The role of the DIFC Courts
The DIFC Wills and Probate Registry works on the basis of existing UAE laws and a new legal development, the DIFC Wills and Probate Registry Rules. A separate entity, the Registry, works in conjunction with the DIFC Courts. All Grants of Probate (court orders) after someone’s passing, will be issued by the DIFC Courts’ judges.
In the UK, it is estimated that roughly only 200 out of 200,000 Wills have resulted in probate disputes in court. This represents barely 0.1 percent of the probate grants issued, and in most of those cases, the dispute was a result of the Will not being executed properly ie the Will was not signed or witnessed correctly.
The risk of such events will be significantly reduced through the formal Will registration process utilized by the DIFC Wills and Probate Registry. This system mitigates the risks of probate disputes, by asking the testator to sign the Will in the presence of a registry officer, who also acts as the second witness to the Will.

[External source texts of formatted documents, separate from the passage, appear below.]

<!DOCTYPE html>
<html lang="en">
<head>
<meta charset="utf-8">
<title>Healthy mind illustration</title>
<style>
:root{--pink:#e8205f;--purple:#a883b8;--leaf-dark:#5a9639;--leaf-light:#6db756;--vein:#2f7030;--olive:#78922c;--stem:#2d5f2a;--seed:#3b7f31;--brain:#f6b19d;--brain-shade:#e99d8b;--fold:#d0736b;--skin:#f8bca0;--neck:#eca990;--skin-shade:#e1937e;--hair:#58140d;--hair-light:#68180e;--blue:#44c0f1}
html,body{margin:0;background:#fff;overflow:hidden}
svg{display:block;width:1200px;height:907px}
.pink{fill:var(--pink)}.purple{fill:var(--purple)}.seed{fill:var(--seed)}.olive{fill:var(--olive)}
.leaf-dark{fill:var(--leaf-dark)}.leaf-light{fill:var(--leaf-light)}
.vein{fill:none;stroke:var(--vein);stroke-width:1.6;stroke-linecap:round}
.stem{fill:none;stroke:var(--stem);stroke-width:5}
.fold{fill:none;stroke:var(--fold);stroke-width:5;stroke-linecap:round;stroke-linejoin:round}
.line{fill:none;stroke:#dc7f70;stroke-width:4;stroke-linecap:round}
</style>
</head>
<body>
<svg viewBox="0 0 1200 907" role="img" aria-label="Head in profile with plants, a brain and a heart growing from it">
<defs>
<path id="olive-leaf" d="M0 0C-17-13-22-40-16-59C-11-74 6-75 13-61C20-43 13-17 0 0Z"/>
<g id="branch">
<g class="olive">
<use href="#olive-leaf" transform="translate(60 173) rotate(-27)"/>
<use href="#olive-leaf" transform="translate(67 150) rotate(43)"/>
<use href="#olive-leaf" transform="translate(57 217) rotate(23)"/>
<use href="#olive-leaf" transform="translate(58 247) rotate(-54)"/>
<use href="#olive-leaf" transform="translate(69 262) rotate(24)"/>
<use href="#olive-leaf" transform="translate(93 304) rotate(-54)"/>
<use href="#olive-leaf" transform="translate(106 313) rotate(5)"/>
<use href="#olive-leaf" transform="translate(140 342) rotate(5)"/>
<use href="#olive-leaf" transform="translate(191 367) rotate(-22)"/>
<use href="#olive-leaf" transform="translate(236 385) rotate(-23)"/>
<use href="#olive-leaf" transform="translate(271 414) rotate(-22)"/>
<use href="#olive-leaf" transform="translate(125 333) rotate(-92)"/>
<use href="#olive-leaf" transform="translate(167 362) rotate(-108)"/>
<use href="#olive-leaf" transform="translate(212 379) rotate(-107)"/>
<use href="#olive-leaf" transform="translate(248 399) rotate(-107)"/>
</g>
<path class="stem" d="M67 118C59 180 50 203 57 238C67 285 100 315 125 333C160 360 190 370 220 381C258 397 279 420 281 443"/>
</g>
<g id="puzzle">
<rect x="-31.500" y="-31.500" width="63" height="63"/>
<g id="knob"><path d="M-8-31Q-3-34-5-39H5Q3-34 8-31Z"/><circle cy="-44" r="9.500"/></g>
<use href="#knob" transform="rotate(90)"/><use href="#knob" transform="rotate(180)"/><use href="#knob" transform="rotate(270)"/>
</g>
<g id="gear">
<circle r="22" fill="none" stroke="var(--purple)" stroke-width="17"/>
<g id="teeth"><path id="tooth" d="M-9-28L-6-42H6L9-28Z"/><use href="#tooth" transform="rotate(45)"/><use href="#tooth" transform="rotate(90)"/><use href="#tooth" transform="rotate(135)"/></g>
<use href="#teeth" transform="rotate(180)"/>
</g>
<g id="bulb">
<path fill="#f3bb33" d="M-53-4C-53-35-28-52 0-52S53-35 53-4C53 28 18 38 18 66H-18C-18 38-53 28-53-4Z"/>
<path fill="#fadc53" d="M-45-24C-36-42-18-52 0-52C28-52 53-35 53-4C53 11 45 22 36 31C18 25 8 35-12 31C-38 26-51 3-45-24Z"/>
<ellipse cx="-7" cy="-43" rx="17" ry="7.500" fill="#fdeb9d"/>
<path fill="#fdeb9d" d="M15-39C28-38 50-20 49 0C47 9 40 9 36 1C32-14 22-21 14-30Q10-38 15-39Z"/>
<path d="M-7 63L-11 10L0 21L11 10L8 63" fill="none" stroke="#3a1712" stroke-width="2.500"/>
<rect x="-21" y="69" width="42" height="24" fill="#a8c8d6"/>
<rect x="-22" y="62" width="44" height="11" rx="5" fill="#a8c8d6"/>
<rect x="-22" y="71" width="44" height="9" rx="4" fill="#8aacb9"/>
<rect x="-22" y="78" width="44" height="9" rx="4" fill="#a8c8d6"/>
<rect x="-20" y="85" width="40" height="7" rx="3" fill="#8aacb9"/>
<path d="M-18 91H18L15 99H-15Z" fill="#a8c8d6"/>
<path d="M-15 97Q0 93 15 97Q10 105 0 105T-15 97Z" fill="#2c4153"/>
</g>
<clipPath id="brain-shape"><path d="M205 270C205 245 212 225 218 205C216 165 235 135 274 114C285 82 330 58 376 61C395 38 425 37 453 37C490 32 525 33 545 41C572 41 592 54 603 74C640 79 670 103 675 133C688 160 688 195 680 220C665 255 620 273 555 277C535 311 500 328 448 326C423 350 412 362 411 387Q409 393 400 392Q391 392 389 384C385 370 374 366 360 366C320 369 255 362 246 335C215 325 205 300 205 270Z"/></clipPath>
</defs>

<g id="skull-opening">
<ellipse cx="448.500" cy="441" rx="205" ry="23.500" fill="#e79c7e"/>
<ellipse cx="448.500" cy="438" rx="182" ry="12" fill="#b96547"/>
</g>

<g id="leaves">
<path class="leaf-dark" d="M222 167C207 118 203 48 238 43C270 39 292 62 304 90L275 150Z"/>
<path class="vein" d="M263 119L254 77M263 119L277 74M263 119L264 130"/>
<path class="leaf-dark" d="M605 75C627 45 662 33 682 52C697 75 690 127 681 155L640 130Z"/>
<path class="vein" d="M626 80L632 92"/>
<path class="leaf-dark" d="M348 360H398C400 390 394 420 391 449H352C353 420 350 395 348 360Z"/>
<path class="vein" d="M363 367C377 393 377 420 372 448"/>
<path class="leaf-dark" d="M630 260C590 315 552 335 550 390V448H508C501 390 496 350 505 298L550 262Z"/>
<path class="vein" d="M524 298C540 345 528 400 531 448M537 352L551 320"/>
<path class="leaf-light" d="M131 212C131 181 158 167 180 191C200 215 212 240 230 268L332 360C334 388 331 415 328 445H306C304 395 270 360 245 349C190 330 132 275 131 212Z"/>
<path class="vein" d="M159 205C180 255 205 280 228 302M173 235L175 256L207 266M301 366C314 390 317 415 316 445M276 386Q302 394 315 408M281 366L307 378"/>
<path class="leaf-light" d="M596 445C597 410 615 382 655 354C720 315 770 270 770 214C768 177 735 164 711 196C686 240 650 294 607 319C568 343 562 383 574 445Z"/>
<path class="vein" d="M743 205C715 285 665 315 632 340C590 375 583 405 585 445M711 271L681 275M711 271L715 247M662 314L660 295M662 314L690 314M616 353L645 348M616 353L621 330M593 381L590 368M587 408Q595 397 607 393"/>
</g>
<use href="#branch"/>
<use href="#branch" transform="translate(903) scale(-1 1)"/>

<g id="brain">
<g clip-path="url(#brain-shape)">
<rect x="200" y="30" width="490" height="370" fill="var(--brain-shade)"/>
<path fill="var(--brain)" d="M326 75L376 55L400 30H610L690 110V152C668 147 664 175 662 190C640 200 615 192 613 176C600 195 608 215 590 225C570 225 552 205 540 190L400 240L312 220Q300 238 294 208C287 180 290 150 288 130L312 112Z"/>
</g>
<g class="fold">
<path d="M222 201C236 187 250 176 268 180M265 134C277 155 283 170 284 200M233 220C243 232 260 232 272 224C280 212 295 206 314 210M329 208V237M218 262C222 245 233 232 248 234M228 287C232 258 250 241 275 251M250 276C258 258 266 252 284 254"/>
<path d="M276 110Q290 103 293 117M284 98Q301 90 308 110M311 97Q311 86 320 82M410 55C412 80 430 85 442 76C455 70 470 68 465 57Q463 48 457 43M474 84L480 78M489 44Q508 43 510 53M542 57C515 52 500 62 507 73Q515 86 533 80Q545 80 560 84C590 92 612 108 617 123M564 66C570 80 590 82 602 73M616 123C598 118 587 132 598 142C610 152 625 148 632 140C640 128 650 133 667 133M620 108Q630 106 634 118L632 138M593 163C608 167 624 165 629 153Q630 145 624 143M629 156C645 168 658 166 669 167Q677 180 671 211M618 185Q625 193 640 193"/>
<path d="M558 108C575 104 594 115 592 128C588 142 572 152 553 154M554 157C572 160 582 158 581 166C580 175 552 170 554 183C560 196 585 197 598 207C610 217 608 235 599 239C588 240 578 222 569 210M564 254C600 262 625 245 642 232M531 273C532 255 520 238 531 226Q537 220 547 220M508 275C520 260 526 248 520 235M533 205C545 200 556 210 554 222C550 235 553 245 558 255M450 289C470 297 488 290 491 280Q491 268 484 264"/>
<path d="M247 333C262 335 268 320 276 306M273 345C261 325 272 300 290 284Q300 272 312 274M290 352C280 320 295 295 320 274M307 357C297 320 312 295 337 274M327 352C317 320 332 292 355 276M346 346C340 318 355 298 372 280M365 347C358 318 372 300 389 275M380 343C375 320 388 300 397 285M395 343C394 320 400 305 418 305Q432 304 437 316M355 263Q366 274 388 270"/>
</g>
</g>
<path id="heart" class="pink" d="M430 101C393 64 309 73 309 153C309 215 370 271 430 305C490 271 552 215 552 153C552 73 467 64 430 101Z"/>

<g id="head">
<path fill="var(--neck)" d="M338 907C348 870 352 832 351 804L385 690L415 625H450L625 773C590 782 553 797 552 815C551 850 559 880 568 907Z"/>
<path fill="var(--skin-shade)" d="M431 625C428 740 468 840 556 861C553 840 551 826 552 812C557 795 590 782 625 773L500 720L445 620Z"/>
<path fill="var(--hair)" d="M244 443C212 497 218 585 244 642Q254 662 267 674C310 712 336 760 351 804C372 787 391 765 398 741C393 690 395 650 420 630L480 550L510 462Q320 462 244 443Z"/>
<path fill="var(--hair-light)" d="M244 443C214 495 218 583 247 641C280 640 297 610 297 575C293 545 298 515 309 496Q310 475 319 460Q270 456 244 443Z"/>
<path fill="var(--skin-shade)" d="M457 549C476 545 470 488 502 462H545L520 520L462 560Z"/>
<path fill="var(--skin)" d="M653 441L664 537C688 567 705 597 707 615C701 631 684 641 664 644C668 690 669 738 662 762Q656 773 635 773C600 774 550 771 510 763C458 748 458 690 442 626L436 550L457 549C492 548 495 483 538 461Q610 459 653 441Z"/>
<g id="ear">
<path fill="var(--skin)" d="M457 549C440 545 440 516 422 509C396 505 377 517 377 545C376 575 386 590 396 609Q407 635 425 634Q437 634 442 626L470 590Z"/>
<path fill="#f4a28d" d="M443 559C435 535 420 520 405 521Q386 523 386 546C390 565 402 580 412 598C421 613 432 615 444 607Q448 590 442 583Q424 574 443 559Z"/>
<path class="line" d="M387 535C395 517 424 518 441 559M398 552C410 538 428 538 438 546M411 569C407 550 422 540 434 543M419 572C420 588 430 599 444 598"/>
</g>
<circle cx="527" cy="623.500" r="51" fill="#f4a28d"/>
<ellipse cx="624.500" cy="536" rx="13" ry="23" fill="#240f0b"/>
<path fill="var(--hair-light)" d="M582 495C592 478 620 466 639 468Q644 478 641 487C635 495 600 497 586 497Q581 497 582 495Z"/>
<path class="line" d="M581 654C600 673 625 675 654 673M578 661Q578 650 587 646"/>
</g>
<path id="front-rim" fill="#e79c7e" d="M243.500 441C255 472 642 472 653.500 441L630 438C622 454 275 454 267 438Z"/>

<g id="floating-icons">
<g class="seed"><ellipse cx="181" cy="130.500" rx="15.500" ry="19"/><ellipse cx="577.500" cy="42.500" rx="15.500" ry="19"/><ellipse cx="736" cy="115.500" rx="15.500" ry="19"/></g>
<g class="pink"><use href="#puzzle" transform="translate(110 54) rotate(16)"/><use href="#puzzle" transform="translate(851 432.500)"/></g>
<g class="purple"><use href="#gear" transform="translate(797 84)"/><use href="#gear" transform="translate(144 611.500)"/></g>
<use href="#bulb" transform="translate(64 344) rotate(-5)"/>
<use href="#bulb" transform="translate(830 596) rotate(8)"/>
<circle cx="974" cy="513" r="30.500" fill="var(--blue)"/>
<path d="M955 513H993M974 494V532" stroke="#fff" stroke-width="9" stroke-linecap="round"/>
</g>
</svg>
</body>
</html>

The process thereby eliminates most of the challenges to the validity of the Will such as those based on lack of proper execution, lack of testamentary capacity, or forgery. Other grounds to challenge a Will, such as those based on construction are usually the result of poor drafting, which should be overcome where a lawyer is appointed to draft the Will.

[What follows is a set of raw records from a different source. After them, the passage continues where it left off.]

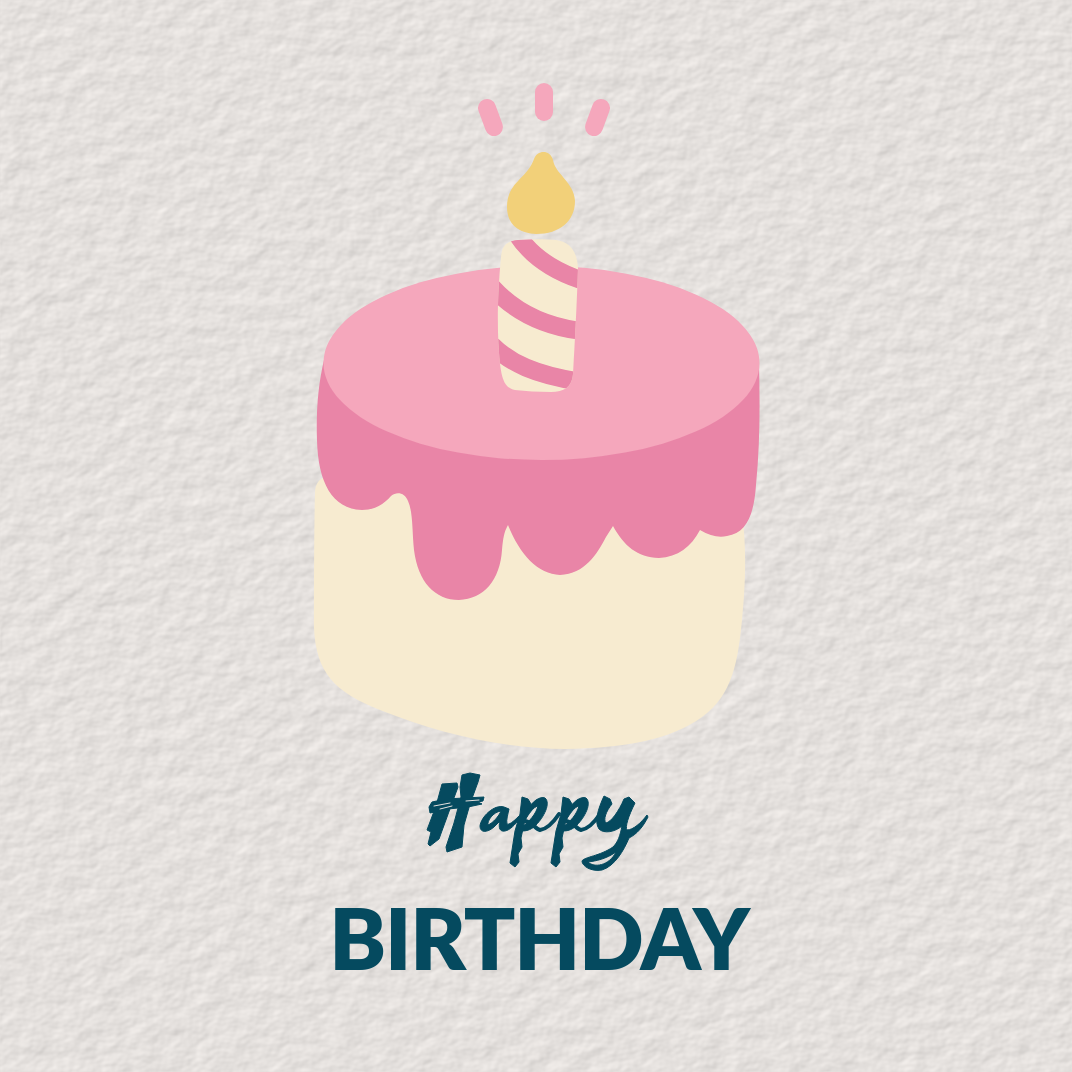
<!DOCTYPE html>
<html lang="en">
<head>
<meta charset="utf-8">
<title>Happy Birthday</title>
<style>
:root {
  --paper: #e4e0dd;
  --icing-top: #f5a7bc;
  --icing-drip: #e985a7;
  --sponge: #f7ebd0;
  --flame: #f2d079;
  --ink: #054a5f;
}
* { margin: 0; padding: 0; box-sizing: border-box; }
html, body { width: 1072px; height: 1072px; overflow: hidden; background: var(--paper); }
.card { position: relative; width: 1072px; height: 1072px; overflow: hidden; background: var(--paper); }
.paper, .cake, .happy { position: absolute; left: 0; top: 0; display: block; width: 1072px; height: 1072px; }
.greeting { color: var(--ink); font-weight: 900; }
.birthday {
  position: absolute; left: 0; top: 887px; width: 1078px; height: 100px;
  display: flex; justify-content: center;
  font: 900 85px/100px Lato, "Open Sans", sans-serif;
  letter-spacing: -1.2px; white-space: nowrap;
}
.sponge { fill: var(--sponge); }
.drip { fill: var(--icing-drip); }
.top { fill: var(--icing-top); }
.flame { fill: var(--flame); }
.stripes { fill: none; stroke: var(--icing-drip); stroke-width: 18; }
.rays { stroke: var(--icing-top); stroke-width: 18; stroke-linecap: round; }
.brush { fill: var(--ink); stroke: var(--ink); stroke-width: 1; stroke-linejoin: round; }
.hairline { fill: none; stroke: var(--ink); stroke-width: 4; stroke-linecap: round; stroke-linejoin: round; }
.dry { fill: none; stroke: var(--paper); stroke-width: 1; stroke-linecap: round; }
</style>
</head>
<body>
<main class="card">
  <svg class="paper" viewBox="0 0 1072 1072" aria-hidden="true">
    <defs>
      <filter id="grain" x="0" y="0" width="100%" height="100%" color-interpolation-filters="sRGB">
        <feTurbulence type="fractalNoise" baseFrequency="0.045 0.06" numOctaves="3" seed="8"/>
        <feDiffuseLighting surfaceScale="0.7" diffuseConstant="1.155" lighting-color="#e4e0dd">
          <feDistantLight azimuth="225" elevation="60"/>
        </feDiffuseLighting>
      </filter>
    </defs>
    <rect width="1072" height="1072" filter="url(#grain)"/>
  </svg>

  <svg class="cake" viewBox="0 0 1072 1072" role="img" aria-label="Birthday cake with pink icing and one lit candle">
    <defs>
      <clipPath id="candle-shape">
        <path d="M501 257C502 245 507 241 518 240C532 239 545 239 556 240C570 242 577 251 578 268C577 300 575 340 573 374C572 387 564 392 551 392C538 392 526 391 515 390C505 388 502 380 500 364C497 335 497 300 501 257Z"/>
      </clipPath>
    </defs>
    <path class="sponge" d="M328 476Q315 479 315 493C314 530 314 600 314 628C316 672 334 692 380 710C440 734 505 749 565 749C625 748 670 740 702 717C733 695 738 660 742 620C746 580 746 550 743 520L640 440L420 430Z"/>
    <path class="drip" d="M324 360C318 385 316 412 317 440C318 482 332 509 362 510C375 510 384 504 391 496C397 491 405 493 408 501C413 512 412 530 414 550C418 582 435 600 459 600C484 599 500 580 502 550C503 539 504 532 508 525C520 555 538 574 560 575C585 574 597 554 606 537L613 526C624 546 637 557 659 558C678 557 691 547 700 530C710 536 719 538 727 536C747 533 754 514 756 485C760 445 760 405 759 364Z"/>
    <ellipse class="top" cx="541.5" cy="363" rx="218" ry="97"/>
    <g class="candle" clip-path="url(#candle-shape)">
      <rect class="sponge" x="490" y="230" width="95" height="170"/>
      <g class="stripes">
        <path d="M516 233C530 255 552 271 584 281"/>
        <path d="M492 287C512 309 540 326 582 331"/>
        <path d="M492 345C510 363 535 375 582 382"/>
      </g>
    </g>
    <path class="flame" d="M534 159C537 150 550 149 553 160C555 174 574 182 575 201C575 221 560 234 536 234C517 233 507 223 507 207C507 182 527 179 534 159Z"/>
    <g class="rays">
      <line x1="487" y1="108" x2="494" y2="127"/>
      <line x1="544" y1="92" x2="544" y2="112"/>
      <line x1="601" y1="108" x2="594" y2="127"/>
    </g>
  </svg>

  <h1 class="greeting">
    <svg class="happy" viewBox="0 0 1072 1072" role="img" aria-label="Happy">
      <g class="letter-h">
        <path class="brush" d="M442 784L457 783L458 787L451 806L439 839L430 846L428 844L431 832L427 830L436 806Z"/>
        <path class="brush" d="M462 775L470 773L480 775L478 782L470 804L464 825L462 847L447 852L446 847L454 823L461 797L460 787Z"/>
        <path class="brush" d="M429 807L432 802L446 799L464 798L484 797L483 801L478 802L482 804L468 807L448 809L430 813Z"/>
        <path class="dry" d="M434 806L450 803M466 801L479 800M440 809L452 806"/>
      </g>
      <g class="letter-a">
        <path class="brush" fill-rule="evenodd" d="M504 807C494 804 481 817 480 826C480 833 487 833 494 827L500 821C498 828 500 832 505 831C510 830 515 825 520 818L519 816C513 822 509 825 507 824C506 820 508 814 509 809ZM501 811C499 816 493 823 488 825C487 821 493 812 501 811Z"/>
      </g>
      <g class="letters-pp">
        <defs>
          <g id="letter-p">
            <path class="brush" d="M522 797L528 799L531 804L524 824L521 838L522 847L518 854L519 862L515 867L510 863L512 850L515 831L520 814Z"/>
            <path class="brush" fill-rule="evenodd" d="M526 812C532 801 540 796 545 798C551 803 544 817 536 825C532 829 528 831 522 831L523 826C529 822 536 814 538 806C533 807 529 814 525 820Z"/>
            <path class="hairline" d="M524 821C532 821 535 829 540 830C547 829 553 823 559 814"/>
          </g>
        </defs>
        <use href="#letter-p"/>
        <use href="#letter-p" x="41"/>
      </g>
      <g class="letter-y">
        <path class="brush" d="M604 796L610 799L612 804C606 811 603 820 606 823C611 822 619 811 624 799L629 797L635 803C628 817 625 827 627 830C633 830 641 823 647 815L648 817C643 827 637 834 629 838C624 850 615 866 602 870C591 872 582 866 582 861C584 857 600 856 613 847C618 842 620 836 622 826C615 832 604 834 599 829C594 822 598 809 604 796ZM616 852C606 859 596 861 588 862C594 868 609 866 616 852Z" fill-rule="evenodd"/>
      </g>
    </svg>
    <span class="birthday">BIRTHDAY</span>
  </h1>
</main>
</body>
</html>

In case a dispute over a Will results in litigation, the parties are to be guided through the DIFC Courts, in accordance with the Rules, and all other laws applicable in the DIFC. Over the past nine years, the DIFC Courts have established a reputation for efficiency, and its courts orders are known for being easily enforced in Dubai.
A word of caution
While the new Wills and Probate rules in Dubai do not limit testamentary freedom, and DIFC Will must also comply with the law of succession of the nationality of the deceased, should they be subject to it.
While this may be relatively simple for English or US domiciled expatriates living in Dubai, it may be more complex for nationals from civil law countries where forced heirship rules are enshrined in the national law.
The purpose of a Will
It is strongly advised that one makes a Will if he wishes to choose the shares of his estate are to be distributed to which people. A Will can also help safeguard the loved one’s future, and limit the risks of legal disputes after one’s death.
The Will appoints an executor: this can be a person or company you trust (for example, spouse, son or daughter, friend, lawyer, wealth advisor), who then administers the estate and distributes assets to the beneficiaries listed in the Will. One can also appoint guardians for minor children in the unfortunate event that he/she (and the spouse) pass away.
The Will also carves out various beneficiaries in line of priority and can provide instructions on how and when assets are to be distributed. It may cover various specific family situations and provide instructions to the loved ones, in line with the testator’s concerns and wishes.
Unlike a contract, the Will is not an ‘animate’ legal document and is subject to immediate implementation and amendments, if necessary. A person may modify his/ her Will during lifetime, but more often the document is only opened and given effect to by a judge once the person passes away. To avoid omissions, it is crucial to consult a licensed legal professional to draft the Will, who will ask the right questions and design the Will to suit the specific family circumstances and potential situations.
Drafting the Will
An individual may draft his/her own Will, however, it is highly recommended to use the services of a licensed legal practitioner. This way, he/she can make sure this important legal document stands the test of time.
Costs to register a Will
A single Will registration covering Dubai assets and guardianship costs Dhs10.000 (US$2.800) and mirror Wills (Wills made by spouses) cost Dhs15.000 (US$4.200) for both husband and wife. If one do not have assets in Dubai and only wish to appoint guardians for minor children, a guardianship will can be registered for Dhs5.000 (US$1.400) and Dhs7.500 ($2.100) for two mirror guardianship Wills.
The Quickest Way?
If you are interested in registering a will, just contact us